The number of non-retired households receiving any cash benefit barring child benefit rose from 40.3 per cent in the 2000-2001 tax year to 44.6 per cent in 2010-2011, the data from the Centre for Policy Studies (CPS) and the Office for National Statistics showed – an increase of around 1m households.
And the number of households who were net recipients of the state – meaning they paid less in taxes than they received through all forms of benefits and state services – rocketed up from 43.8 per cent in 2000-2001 to 53.4 per cent in 2010-2011 – an increase of around 3m households.
Funding this transfer are the best-off households – the top fifth of households by income paid £20,125 more in taxes than they received in benefits. This contrasts with the bottom two quintiles, who both received around £10,000 more in benefits and services than they paid in taxes.
Part of this development comes from demographic change, as retired households tend to draw on a large amount of state cash through healthcare and the state pension – but even excluding pensioners there has been a transformation. Just 29 per cent of non-retired households were net recipients of the state in 2000-2001, whereas in 2010-2011 the figure was 39.6 per cent.
“These trends are unsustainable,” said CPS boss Tim Knox, “particularly given the ageing profile of the UK population.”

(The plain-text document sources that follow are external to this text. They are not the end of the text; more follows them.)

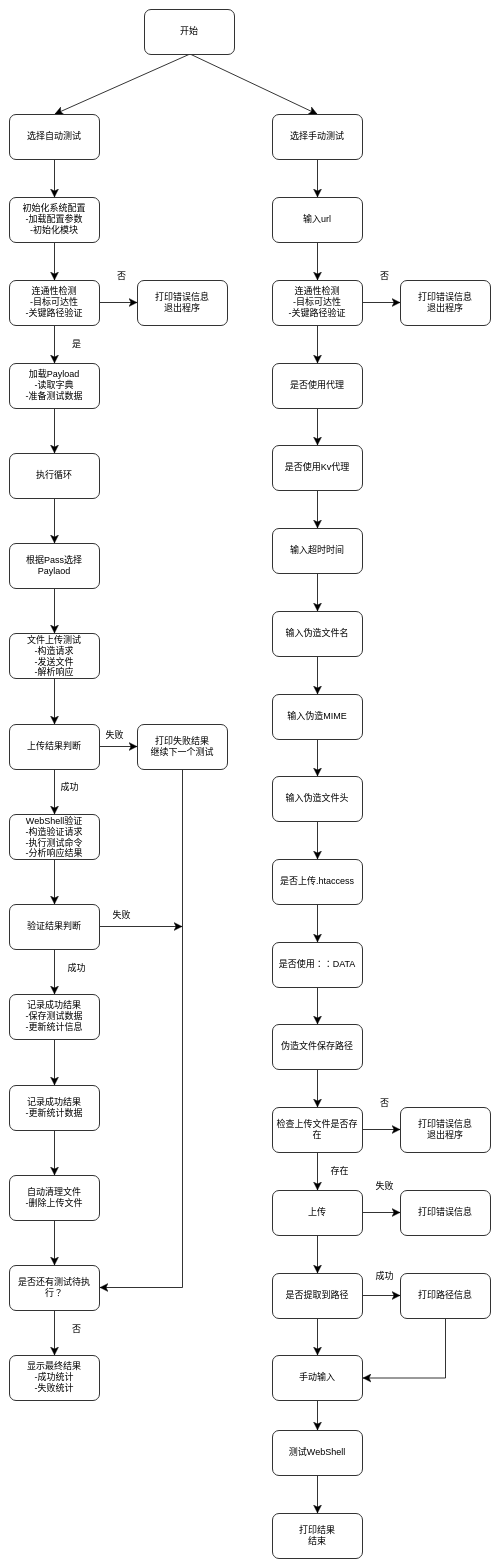
<!DOCTYPE html>
<html lang="zh-CN">
<head>
<meta charset="utf-8">
<title>文件上传测试流程图</title>
<style>
:root { --ink: #000; --frame: #333; --paper: #fff; --auto: 9px; --auto-side: 137px; --manual: 272px; --manual-side: 400px; }
* { box-sizing: border-box; }
html, body { margin: 0; background: var(--paper); }
.flowchart { position: relative; width: 500px; height: 1568px; overflow: hidden; background: var(--paper); color: var(--ink); font: 9px/10.8px "Liberation Sans", "Noto Sans CJK SC", sans-serif; text-align: center; text-spacing-trim: space-all; }
.connectors { position: absolute; left: 0; top: 0; }
.connectors g { fill: none; stroke: var(--ink); stroke-width: 0.8; }
.node { position: absolute; top: var(--y); width: 91px; height: 46px; padding: 0 1px 1px 0; display: flex; align-items: center; justify-content: center; border: 1px solid var(--frame); border-radius: 7px; background: var(--paper); white-space: nowrap; }
.full { padding: 1px 1px 0 0; }
.wide { font-family: "Noto Sans CJK JP", sans-serif; line-height: 1; }
.start { left: 144px; }
.auto .node { left: var(--auto); }
.auto .side { left: var(--auto-side); }
.manual .node { left: var(--manual); }
.manual .side { left: var(--manual-side); }
.label { position: absolute; left: var(--x); top: var(--y); width: 41px; margin: -5px 0 0 -21px; }
</style>
</head>
<body>
<main class="flowchart">
<svg class="connectors" width="500" height="1568" viewBox="0 0 500 1568" aria-hidden="true">
<defs>
<marker id="arrow" markerUnits="userSpaceOnUse" markerWidth="9" markerHeight="9" refX="8" refY="4.5" orient="auto"><path d="M8 4.5L0 8.5L2 4.5L0 0.5Z" fill="#000" stroke="#000" stroke-width="0.4"/></marker>
</defs>
<g class="branches" marker-end="url(#arrow)">
<path d="M190 54L55 114"/>
<path d="M190 54L317 114"/>
</g>
<g class="auto-steps" marker-end="url(#arrow)">
<path d="M54.5 160V197"/>
<path d="M54.5 243V280"/>
<path d="M54.5 326V363"/>
<path d="M54.5 409V453"/>
<path d="M54.5 499V543"/>
<path d="M54.5 589V633"/>
<path d="M54.5 679V724"/>
<path d="M54.5 770V814"/>
<path d="M54.5 860V904"/>
<path d="M54.5 950V994"/>
<path d="M54.5 1040V1085"/>
<path d="M54.5 1131V1175"/>
<path d="M54.5 1221V1265"/>
<path d="M54.5 1311V1355"/>
<path d="M100 302.5H137"/>
<path d="M100 746.5H137"/>
<path d="M100 926.5H182"/>
<path d="M182.5 770V1287.5H100"/>
</g>
<g class="manual-steps" marker-end="url(#arrow)">
<path d="M317.5 160V197"/>
<path d="M317.5 243V280"/>
<path d="M317.5 326V363"/>
<path d="M317.5 409V445"/>
<path d="M317.5 491V528"/>
<path d="M317.5 574V611"/>
<path d="M317.5 657V694"/>
<path d="M317.5 740V776"/>
<path d="M317.5 822V859"/>
<path d="M317.5 905V942"/>
<path d="M317.5 988V1024"/>
<path d="M317.5 1070V1107"/>
<path d="M317.5 1153V1190"/>
<path d="M317.5 1236V1273"/>
<path d="M317.5 1319V1355"/>
<path d="M317.5 1401V1430"/>
<path d="M317.5 1476V1513"/>
<path d="M363 302.5H400"/>
<path d="M363 1129.5H400"/>
<path d="M363 1212.5H400"/>
<path d="M363 1295.5H400"/>
<path d="M445.5 1319V1378H363"/>
</g>
</svg>

<div class="node start" style="--y:9px">开始</div>

<section class="auto">
<div class="node" style="--y:114px">选择自动测试</div>
<div class="node" style="--y:197px">初始化系统配置<br>-加载配置参数<br>-初始化模块</div>
<div class="node" style="--y:280px">连通性检测<br>-目标可达性<br>-关键路径验证</div>
<div class="node side" style="--y:280px">打印错误信息<br>退出程序</div>
<div class="node" style="--y:363px">加载Payload<br>-读取字典<br>-准备测试数据</div>
<div class="node" style="--y:453px">执行循环</div>
<div class="node" style="--y:543px">根据Pass选择<br>Paylaod</div>
<div class="node full" style="--y:633px">文件上传测试<br>-构造请求<br>-发送文件<br>-解析响应</div>
<div class="node" style="--y:724px">上传结果判断</div>
<div class="node side" style="--y:724px">打印失败结果<br>继续下一个测试</div>
<div class="node full" style="--y:814px">WebShell验证<br>-构造验证请求<br>-执行测试命令<br>-分析响应结果</div>
<div class="node" style="--y:904px">验证结果判断</div>
<div class="node" style="--y:994px">记录成功结果<br>-保存测试数据<br>-更新统计信息</div>
<div class="node" style="--y:1085px">记录成功结果<br>-更新统计数据</div>
<div class="node" style="--y:1175px">自动清理文件<br>-删除上传文件</div>
<div class="node" style="--y:1265px"><div>是否还有测试待执<br>行<span class="wide" lang="ja">？</span></div></div>
<div class="node" style="--y:1355px">显示最终结果<br>-成功统计<br>-失败统计</div>
<span class="label" style="--x:122px;--y:276px">否</span>
<span class="label" style="--x:77px;--y:344px">是</span>
<span class="label" style="--x:115px;--y:735px">失败</span>
<span class="label" style="--x:70px;--y:787px">成功</span>
<span class="label" style="--x:122px;--y:915px">失败</span>
<span class="label" style="--x:77px;--y:968px">成功</span>
<span class="label" style="--x:77px;--y:1329px">否</span>
</section>

<section class="manual">
<div class="node" style="--y:114px">选择手动测试</div>
<div class="node" style="--y:197px">输入url</div>
<div class="node" style="--y:280px">连通性检测<br>-目标可达性<br>-关键路径验证</div>
<div class="node side" style="--y:280px">打印错误信息<br>退出程序</div>
<div class="node" style="--y:363px">是否使用代理</div>
<div class="node" style="--y:445px">是否使用Kv代理</div>
<div class="node" style="--y:528px">输入超时时间</div>
<div class="node" style="--y:611px">输入伪造文件名</div>
<div class="node" style="--y:694px">输入伪造MIME</div>
<div class="node" style="--y:776px">输入伪造文件头</div>
<div class="node" style="--y:859px">是否上传.htaccess</div>
<div class="node" style="--y:942px"><div>是否使用<span class="wide" lang="ja">：：</span>DATA</div></div>
<div class="node" style="--y:1024px">伪造文件保存路径</div>
<div class="node" style="--y:1107px">检查上传文件是否存<br>在</div>
<div class="node side" style="--y:1107px">打印错误信息<br>退出程序</div>
<div class="node" style="--y:1190px">上传</div>
<div class="node side" style="--y:1190px">打印错误信息</div>
<div class="node" style="--y:1273px">是否提取到路径</div>
<div class="node side" style="--y:1273px">打印路径信息</div>
<div class="node" style="--y:1355px">手动输入</div>
<div class="node" style="--y:1430px">测试WebShell</div>
<div class="node" style="--y:1513px">打印结果<br>结束</div>
<span class="label" style="--x:385px;--y:276px">否</span>
<span class="label" style="--x:385px;--y:1103px">否</span>
<span class="label" style="--x:340px;--y:1171px">存在</span>
<span class="label" style="--x:385px;--y:1186px">失败</span>
<span class="label" style="--x:385px;--y:1276px">成功</span>
</section>
</main>
</body>
</html>
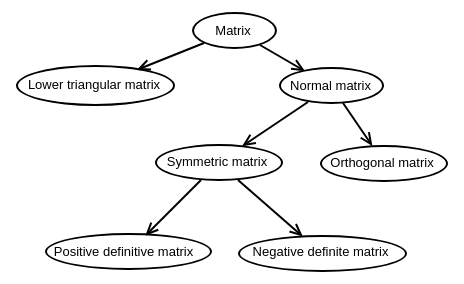
<!DOCTYPE html>
<html lang="en">
<head>
<meta charset="utf-8">
<title>Matrix types</title>
<style>
:root { --ink: #000; --paper: #fff; }
* { box-sizing: border-box; }
html, body { margin: 0; background: var(--paper); overflow: hidden; }
.diagram {
  position: relative; width: 464px; height: 284px; overflow: hidden;
  background: var(--paper); color: var(--ink);
  font: 13px/16px "Liberation Sans", Arial, sans-serif;
}
.links { position: absolute; inset: 0; fill: none; stroke: var(--ink); stroke-width: 2; }
.node {
  position: absolute; display: flex; align-items: center; justify-content: center;
  border: 2px solid var(--ink); border-radius: 50%; white-space: nowrap;
}
.node span { position: relative; }
.matrix { left: 192px; top: 12px; width: 85px; height: 37px; }
.matrix span { left: -1.5px; }
.lower { left: 16px; top: 65px; width: 159px; height: 41px; }
.lower span { left: -1.5px; top: -1px; }
.normal { left: 279px; top: 67px; width: 105px; height: 37px; }
.normal span { left: -1px; }
.symmetric { left: 155px; top: 144px; width: 128px; height: 37px; }
.symmetric span { left: -2px; top: -1px; }
.orthogonal { left: 320px; top: 145px; width: 128px; height: 37px; }
.orthogonal span { left: -2px; top: -1px; }
.positive { left: 45px; top: 233px; width: 167px; height: 37px; }
.positive span { left: -5px; }
.negative { left: 238px; top: 235px; width: 169px; height: 37px; }
.negative span { left: -2px; top: -2px; }
</style>
</head>
<body>
<main class="diagram">
  <svg class="links" width="464" height="284" viewBox="0 0 464 284" aria-hidden="true">
    <defs>
      <marker id="arrow" viewBox="0 0 14 14" refX="12" refY="7" markerWidth="14" markerHeight="14" markerUnits="userSpaceOnUse" orient="auto">
        <path d="M1 2 L12 7 L1 12" fill="none" stroke="#000" stroke-width="2"/>
      </marker>
    </defs>
    <g marker-end="url(#arrow)">
      <path d="M204 43 L139 69"/>
      <path d="M260 45 L303 70"/>
      <path d="M308 102 L244 145"/>
      <path d="M343 103 L371 144"/>
      <path d="M201 180 L147 234"/>
      <path d="M238 180 L301 235"/>
    </g>
  </svg>
  <div class="node matrix"><span>Matrix</span></div>
  <div class="node lower"><span>Lower triangular matrix</span></div>
  <div class="node normal"><span>Normal matrix</span></div>
  <div class="node symmetric"><span>Symmetric matrix</span></div>
  <div class="node orthogonal"><span>Orthogonal matrix</span></div>
  <div class="node positive"><span>Positive definitive matrix</span></div>
  <div class="node negative"><span>Negative definite matrix</span></div>
</main>
</body>
</html>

“Reversing the trend will require...tough policies to get more people into work,” Knox warned.